> **Problem**
Look through the records below for lines containing the string "harbour", and report how many there are, nothing else.

> **Material to process**
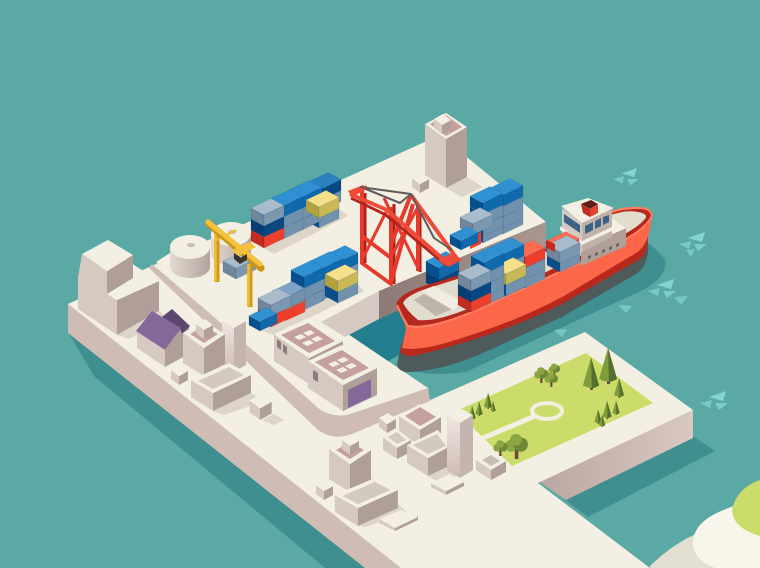
<!DOCTYPE html>
<html lang="en">
<head>
<meta charset="utf-8">
<title>Isometric harbour</title>
<style>
:root{--sea:#5ba9a5;--deep:#3f8f91;--inlet:#237f8e;--lit:#f3efe3;--mid:#d6c9c2;--dark:#b09f99;--wall:#cfbcb5;--shade:#dcd5c8;--roof:#c5a19d;--red:#e63a2c;--hull:#fb6748;--green:#cbdc6b;--purple:#85689a;--foam:#83d6cf}
html,body{margin:0;overflow:hidden;background:var(--sea)}
svg{display:block;width:760px;height:568px}
.sea{fill:var(--sea)}.deep{fill:var(--deep)}.land,.t{fill:var(--lit)}.l{fill:var(--mid)}.r{fill:var(--dark)}
.wall{fill:var(--wall)}.shade{fill:var(--shade)}.roof{fill:var(--roof)}.green{fill:var(--green)}
.purple{fill:var(--purple)}.foam{fill:var(--foam)}.glass{fill:#3d6384}.dim{fill:#8d7c78}
.ct{fill:var(--ct)}.ce{fill:var(--ce)}.cs{fill:var(--cs)}
.blue{--ct:#2f90d2;--ce:#06508f;--cs:#0f69ab}
.navy{--ct:#2b80c0;--ce:#073f74;--cs:#08477f}
.steel{--ct:#a9bccb;--ce:#70869b;--cs:#7c98b0}
.mix{--ct:#7fa3c4;--ce:#0a4d88;--cs:#7191ad}
.rust{--ct:#ff6a50;--ce:#c42a20;--cs:#ee3e2e}
.gold{--ct:#f5e089;--ce:#b3a13c;--cs:#c9b956}
.ln{fill:none;stroke-linejoin:round}
</style>
</head>
<body>
<svg viewBox="0 0 760 568" role="img" aria-label="Isometric harbour with a container ship, cranes, buildings and a park">
<defs>
<linearGradient id="wallFade" x1="0" x2="1"><stop offset="0" stop-color="#b9a6a0"/><stop offset="1" stop-color="#d9c9c0"/></linearGradient>
<linearGradient id="quayFade" x1="0" x2="1"><stop offset="0" stop-color="#8d7a76"/><stop offset="1" stop-color="#a8968f"/></linearGradient>
<linearGradient id="tankFade" x1="0" x2="1"><stop offset="0" stop-color="#e4dad2"/><stop offset="1" stop-color="#b3a39d"/></linearGradient>
<linearGradient id="slimFade" x1="0" x2="0" y1="0" y2="1"><stop offset="0" stop-color="#f0e6e0"/><stop offset="1" stop-color="#cdbbb4"/></linearGradient>
<g id="box" stroke="#0b3d6b" stroke-opacity=".22" stroke-width=".5">
<path class="ce" d="M0 0-13-7v-11L0-11z"/><path class="cs" d="M0 0 20-9.500v-11L0-11z"/><path class="ct" d="M0-11 20-20.500 7-27.500-13-18z"/>
</g>
<g id="cube"><path class="l" d="M0 0-8-6v-9l8 6z"/><path class="r" d="M0 0 9-5v-9L0-9z"/><path class="t" d="M0-9 9-14 1-20-8-15z"/></g>
<g id="tower">
<path class="l" d="M0 0-21-13v-30L0-28z"/><path class="r" d="M0 0 21-12v-30L0-28z"/><path class="t" d="M0-28 21-42 0-55-21-43z"/>
<path class="roof" d="M0-33 14-42 0-50-14-42z"/><use href="#cube" y="-37"/>
</g>
<g id="tank"><path fill="url(#tankFade)" d="M-20-20V0a20 11 0 0 0 40 0v-20z"/><ellipse class="t" cy="-20" rx="20" ry="12"/><ellipse cx="1" cy="-22" rx="4" ry="2" fill="#c9bbb4"/></g>
<g id="lowBlock">
<path class="l" d="M0 0-22-14v-17L0-18z"/><path class="r" d="M0 0 38-18v-18L0-18z"/><path class="t" d="M0-18 38-36 16-48-22-31z"/><path fill="#d4c9c1" d="M0-22 31-36 16-44-15-30z"/>
</g>
<g id="hall">
<path class="l" d="M0 0-35-23v-27L0-26z"/><path class="r" d="M0 0 34-16v-27L0-26z"/><path class="t" d="M0-26 34-43-1-66-35-50z"/><path class="roof" d="M0-31 26-43-1-61-28-49z"/>
<path class="t" d="M-15-47l7-3 5 3-7 3zM-6-51l7-3 5 3-7 3zM-7-41l7-3 5 3-7 3zM2-45l7-3 5 3-7 3z"/>
</g>
<g id="pine"><path d="M-1 0h3v-8h-3z" fill="#6e4a36"/><path d="M0-36 9-5Q0 0-9-5z" fill="#809c3c"/><path d="M0-36 9-5Q4-2 1-2z" fill="#566f2d"/></g>
<g id="oak"><path d="M-1 0h3v-9h-3z" fill="#6e4a36"/><circle cx="-4" cy="-11" r="5" fill="#8ca544"/><circle cx="4" cy="-12" r="6" fill="#6d8837"/><circle cx="0" cy="-16" r="5" fill="#8ba642"/></g>
<g id="ripple" class="foam"><path d="M-5-5 12-11 9-1z"/><path d="M-14 1-2-2-4 6z" opacity=".75"/><path d="M1 1h13L5 8z" opacity=".85"/></g>
</defs>

<rect class="sea" width="760" height="568"/>

<g id="water-shadows" class="deep">
<path d="M68 332 94 376 325 568h45z"/><path d="M693 436 715 451 588 517 564 499z"/>
<path d="M398 366q26 12 68 6L645 289q24-14 20-30l-15-15z"/>
</g>

<g id="ripples">
<use href="#ripple" transform="translate(626 178) scale(.9)"/><use href="#ripple" x="693" y="243"/><use href="#ripple" x="662" y="290"/><use href="#ripple" x="714" y="402"/>
<path class="foam" opacity=".7" d="M618 305l14 1-6 7zM554 330l13-1-5 8zM674 297l14-1-7 9zM686 250l9-1-4 8z"/>
</g>

<g id="quays">
<path class="wall" d="M68 303v30l297 235h40z"/>
<path fill="url(#wallFade)" d="M693 410v28L566 500l-28-19z"/>
<path class="land" d="M68 304 440 135 546 222 379 292 345 336 430 400 585 332 693 410 538 483 650 568H401z"/>
<path fill="var(--inlet)" d="M345 337 379 317 408 304V350L383 364z"/>
<path fill="url(#quayFade)" d="M546 222v24L379 319v-28z"/>
<path class="wall" d="M152 264 318 406 428 387l2 14-78 33q-18 7-34-4L149 268z"/>
<path class="land" d="M156 262 318 408q17 12 35 5L428 388 345 332 322 322 240 262 190 240z"/>
<path class="l" d="M379 291v28l-34 18-24-15z"/>
</g>

<g id="ground-shadows" class="shade">
<path d="M264 248 340 210l8 6-74 38zM262 331l12 4 90-44-7-8zM446 188l21-11 16 10-21 10zM117 335l42-25 8 8-38 21zM213 411l38-18 14 8-41 14zM262 420l12-6 10 6-10 5zM350 490l22-12 16 10zM355 525l42-22 10 9-42 15zM428 476l24-10 10 8-24 8z"/>
</g>

<g id="far-tower">
<path class="l" d="M425 124v51l21 13v-50z"/><path class="r" d="M446 138 467 127v50l-21 11z"/><path class="t" d="M425 124 446 113 467 127 446 139z"/><path class="roof" d="M430 124 446 115 462 127 446 136z"/>
<use href="#cube" x="442" y="134"/><use href="#cube" x="420" y="193"/>
</g>

<g id="tanks"><use href="#tank" x="231" y="254"/><use href="#tank" x="190" y="267"/></g>

<g id="yard-north">
<use href="#box" class="mix" x="321" y="211"/><use href="#box" class="navy" x="321" y="200"/>
<use href="#box" class="mix" x="319" y="228"/><use href="#box" class="gold" x="319" y="218"/>
<use href="#box" class="mix" x="302" y="230"/><use href="#box" class="mix" x="302" y="219"/><use href="#box" class="blue" x="302" y="208"/>
<use href="#box" class="gold" x="319" y="218"/>
<use href="#box" class="mix" x="283" y="239"/><use href="#box" class="mix" x="283" y="228"/><use href="#box" class="blue" x="283" y="217"/>
<use href="#box" class="rust" x="264" y="248"/><use href="#box" class="navy" x="264" y="237"/><use href="#box" class="steel" x="264" y="226"/>
</g>
<g id="yard-south">
<use href="#box" class="mix" x="338" y="283"/><use href="#box" class="blue" x="338" y="273"/>
<use href="#box" class="mix" x="323" y="300"/><use href="#box" class="mix" x="323" y="289"/><use href="#box" class="blue" x="323" y="279"/>
<use href="#box" class="mix" x="338" y="303"/><use href="#box" class="gold" x="338" y="292"/>
<use href="#box" class="mix" x="304" y="310"/><use href="#box" class="mix" x="304" y="299"/><use href="#box" class="blue" x="304" y="288"/>
<use href="#box" class="rust" x="285" y="320"/><use href="#box" class="mix" x="285" y="309"/>
<use href="#box" class="rust" x="271" y="327"/><use href="#box" class="steel" x="271" y="316"/>
<path fill="#7191ad" d="M285 309 304 300v10l-19 10z"/><path fill="#ee3e2e" d="M285 310 305 301v11l-20 9z"/>
<use href="#box" class="blue" transform="translate(260 331) scale(.85)"/>
</g>
<g id="yard-east">
<use href="#box" class="mix" x="503" y="234"/><use href="#box" class="mix" x="503" y="228"/><use href="#box" class="mix" x="503" y="217"/><use href="#box" class="blue" x="503" y="206"/>
<use href="#box" class="mix" x="483" y="243"/><use href="#box" class="mix" x="483" y="236"/><use href="#box" class="mix" x="483" y="225"/><use href="#box" class="blue" x="483" y="214"/>
<path fill="#ee3e2e" d="M470 237 481 232v12l-11 5z"/><use href="#box" class="steel" x="473" y="235"/>
<use href="#box" class="blue" transform="translate(461 250) scale(.85)"/>
</g>
<g id="quay-boxes"><use href="#box" class="navy" x="439" y="290"/><use href="#box" class="blue" x="439" y="279"/></g>

<g id="yellow-crane">
<use href="#box" class="steel" x="236" y="279"/>
<g class="ln" stroke="#cf9a16" stroke-width="5"><path d="M217 230v52M250 264v43"/></g>
<g class="ln" stroke="#f1bd33" stroke-width="2.5"><path d="M215.500 232v49M248.500 264v42M217 240 236 230"/></g>
<path d="M209 224 261 268" stroke="#c99618" stroke-width="7" stroke-linecap="round"/><path d="M208 222 260 264" stroke="#f4c23d" stroke-width="5" stroke-linecap="round"/>
<path fill="#f3c13c" d="M232 250l18-8 6 5-18 9z"/><path fill="#3a3330" d="M234 253l6 4v7l-6-5zM240 258l7-4v6l-7 4z"/>
</g>

<g id="ship">
<path fill="#4f5a5b" d="M401 345 397 365q2 8 14 7 34-2 74-20L560 318 636 274q14-9 12-32z"/>
<path fill="#b9281d" d="M404 338 400 351q4 7 18 4Q500 335 562 304L640 259q8-6 8-24z"/>
<path fill="var(--hull)" d="M396 305q8 12 10 24l-4 19q14 3 40-4Q510 325 564 296L636 253q14-8 16-40L560 262 430 322z"/>
<path fill="#b5281e" d="M396 305q2-12 34-21L546 249 566 232 602 214Q626 205 642 208q12 2 10 8-4 14-62 42L470 312q-44 18-62 13-8-10-12-20z"/>
<path fill="#e2dccd" d="M403 303q4-9 32-17L550 250 604 217Q626 209 638 212q12 2 6 8-10 12-60 34L470 308q-34 14-52 12-11-9-15-17z"/>
<path class="ln" stroke="#ff8063" stroke-width="2" d="M397 305q6 14 11 21 20 4 62-13L590 258q58-27 62-43-2-7-12-7-18-1-34 6"/>
<path fill="#beb4a9" d="M414 300 436 316 452 309 424 294z"/><path fill="#f2ede2" d="M422 291 454 311 462 302 434 286z"/>
<g id="deck-cargo">
<use href="#box" class="mix" x="525" y="288"/><use href="#box" class="mix" x="525" y="279"/><use href="#box" class="rust" x="525" y="268"/>
<use href="#box" class="mix" x="504" y="297"/><use href="#box" class="mix" x="504" y="287"/><use href="#box" class="mix" x="504" y="276"/><use href="#box" class="blue" x="504" y="265"/>
<use href="#box" class="mix" x="506" y="296"/><use href="#box" class="gold" x="506" y="285"/>
<use href="#box" class="mix" x="484" y="306"/><use href="#box" class="mix" x="484" y="296"/><use href="#box" class="mix" x="484" y="285"/><use href="#box" class="blue" x="484" y="274"/>
<use href="#box" class="rust" x="471" y="312"/><use href="#box" class="navy" x="471" y="302"/><use href="#box" class="steel" x="471" y="291"/>
</g>
<g id="bridge">
<path class="r" d="M581 248 626 228v18l-45 20z"/><path class="t" d="M581 248 626 228 606 214 566 236z"/>
<path class="l" d="M562 208 582 222v30l-20-14z"/><path fill="#bfb2aa" d="M582 222 612 209v28l-30 15z"/><path class="t" d="M561 206 588 198 614 208 582 223z"/>
<path class="glass" d="M564 214 580 225v8l-16-11zM585 226l8-4v8l-8 4zM595 221l6-3v8l-6 3zM603 217l6-2v7l-6 3z"/><path class="t" d="M560 226 582 241 616 225v4l-34 16-22-15z"/>
<path fill="#6d655f" d="M588 256l3-1v3l-3 1zm7-3 3-1v3l-3 1zm7-3 3-1v3l-3 1zm7-3 3-1v3l-3 1zm7-3 3-1v3l-3 1z"/>
<path fill="#c22b20" d="M581 204 590 209v8l-7-4z"/><path fill="#e6402e" d="M590 209 598 204v9l-8 4z"/><path fill="#5b1d18" d="M581 204 591 200 598 204 590 209z"/>
</g>
<use href="#box" class="rust" x="559" y="259"/><use href="#box" class="mix" x="560" y="272"/><use href="#box" class="steel" x="560" y="263"/>
<path fill="#c42a20" d="M547 240l8 4v8l-8-4z"/>
</g>

<g id="red-crane" class="ln">
<path stroke="#a91f1b" stroke-width="3" d="M365 193v70M394 204v80M420 212v60"/>
<path stroke="var(--red)" stroke-width="4" d="M362 190v73l29 21V207M362 236l29 22M418 206v65M411 195 391 244M391 282l22-78"/>
<path stroke="var(--red)" stroke-width="3" d="M362 260 386 212M384 198l34 70M391 257l27-50"/>
<path stroke="#b4231d" stroke-width="3" d="M351 198 386 215 446 265"/><path stroke="#f04a39" stroke-width="4" d="M350 194 387 210 444 260M411 195 458 260M351 194l16-7"/>
<path fill="#f04a39" d="M348 191 363 185 367 189 352 197zM438 260l14-7 10 7-14 7z"/>
<path stroke="#635b5a" stroke-width="2" d="M360 187 411 194 434 238 452 250M366 189 400 203 411 194"/>
</g>

<g id="west-buildings">
<path class="l" d="M78 276 117 300v35L78 309z"/><path class="r" d="M117 300 159 281v30l-42 24z"/><path class="t" d="M78 276 120 256 159 281 117 300z"/>
<path class="l" d="M82 254 107 271v23L78 278z"/><path class="r" d="M107 271 133 255v23l-26 16z"/><path class="t" d="M82 254 108 240 133 255 107 271z"/>
<path class="r" d="M178 340 189 325v15l-11 9z"/><path fill="#5c476f" d="M162 317 172 309 190 326 179 337z"/>
<path class="l" d="M137 331 165 350v17l-28-19z"/><path class="r" d="M165 350 180 329 185 340v16l-20 11z"/><path class="purple" d="M136 331 152 311 181 328 165 350z"/>
<path fill="url(#slimFade)" d="M222 320 234 327v45l-12-7z"/><path fill="#c4b4ac" d="M234 327 246 321v44l-12 7z"/><path class="t" d="M222 320 234 313 246 321 234 328z"/>
<use href="#tower" x="204" y="376"/><use href="#cube" x="179" y="385"/><use href="#lowBlock" x="213" y="411"/><use href="#cube" transform="translate(260 420) scale(1.3)"/>
</g>

<g id="halls">
<use href="#hall" x="309" y="384"/><path class="dim" d="M277 339l4 3v8l-4-3zm6 5 4 3v8l-4-3z"/>
<use href="#hall" x="343" y="411"/><path class="purple" d="M348 390 371 379v18l-23 11z"/><path class="dim" d="M313 370l5 3v9l-5-3z"/>
</g>

<g id="park">
<path class="green" d="M456 411 586 353 653 403 512 466z"/>
<path stroke="#f2efe3" stroke-width="5" d="M476 441 535 416"/><ellipse cx="547" cy="411" rx="15" ry="8" fill="none" stroke="#f2efe3" stroke-width="4"/>
<use href="#oak" transform="translate(554 376) scale(.6)"/><use href="#oak" transform="translate(541 383) scale(.75)"/><use href="#oak" transform="translate(551 387) scale(.7)"/>
<use href="#pine" x="608" y="384"/><use href="#pine" transform="translate(591 390) scale(.9)"/>
<use href="#pine" transform="translate(619 398) scale(.55)"/><use href="#pine" transform="translate(598 424) scale(.4)"/><use href="#pine" transform="translate(607 419) scale(.5)"/><use href="#pine" transform="translate(616 415) scale(.4)"/><use href="#pine" transform="translate(602 427) scale(.35)"/>
<use href="#pine" transform="translate(488 409) scale(.45)"/><use href="#pine" transform="translate(479 416) scale(.4)"/><use href="#pine" transform="translate(472 420) scale(.4)"/><use href="#pine" transform="translate(493 412) scale(.3)"/>
<use href="#oak" transform="translate(516 459) scale(1.200)"/><use href="#oak" transform="translate(500 456) scale(.75)"/>
</g>

<g id="south-buildings">
<use href="#cube" x="387" y="433"/>
<path class="l" d="M399 416 420 429v16l-21-11z"/><path class="r" d="M420 429 441 417v16l-21 12z"/><path class="t" d="M399 416 420 404 441 417 420 430z"/><path class="roof" d="M405 416 420 407 436 417 420 426z"/>
<path class="l" d="M383 437 397 447v12l-14-9z"/><path class="r" d="M397 447 411 440v12l-14 7z"/><path class="t" d="M383 437 397 429 411 440 397 448z"/><path fill="#d4c9c1" d="M388 437 397 432 406 440 397 444z"/>
<path class="l" d="M407 445 428 458v18l-21-13z"/><path class="r" d="M428 458 450 446v20l-22 10z"/><path class="t" d="M407 445 438 430 450 446 428 458z"/><path fill="#d4c9c1" d="M413 445 437 434 446 446 428 454z"/>
<path fill="url(#slimFade)" d="M447 415 460 422v56l-13-8z"/><path fill="#c6b5ae" d="M460 422 473 415v55l-13 8z"/><path class="t" d="M447 415 460 408 473 415 460 423z"/>
<path class="l" d="M476 460 491 469v11l-15-10z"/><path class="r" d="M491 469 506 461v11l-15 8z"/><path class="t" d="M476 460 491 452 506 461 491 470z"/><path fill="#c9bcb4" d="M482 460 491 455 500 461 491 466z"/>
<path class="l" d="M431 483 446 491v4l-15-8z"/><path class="r" d="M446 491 464 482v4l-18 9z"/><path class="t" d="M431 483 449 474 464 482 446 491z"/>
<use href="#tower" x="350" y="492"/><use href="#cube" x="324" y="500"/><use href="#lowBlock" transform="translate(358 526) scale(1.050 1)"/>
<path class="l" d="M379 519 395 527v4l-16-8z"/><path class="r" d="M395 527 418 516v4l-23 11z"/><path class="t" d="M379 519 401 510 418 517 395 528z"/>
</g>

<g id="headland">
<path fill="#e2dfd0" d="M650 566Q672 544 700 532L760 568H650z"/><path fill="#f8f5ea" d="M693 543q0-20 28-32 20-9 39-11v68h-45q-22-8-22-25z"/><path class="green" d="M732 509q6-22 28-29v56q-28-8-28-27z"/>
</g>
</svg>
</body>
</html>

> **Result of the exercise**
2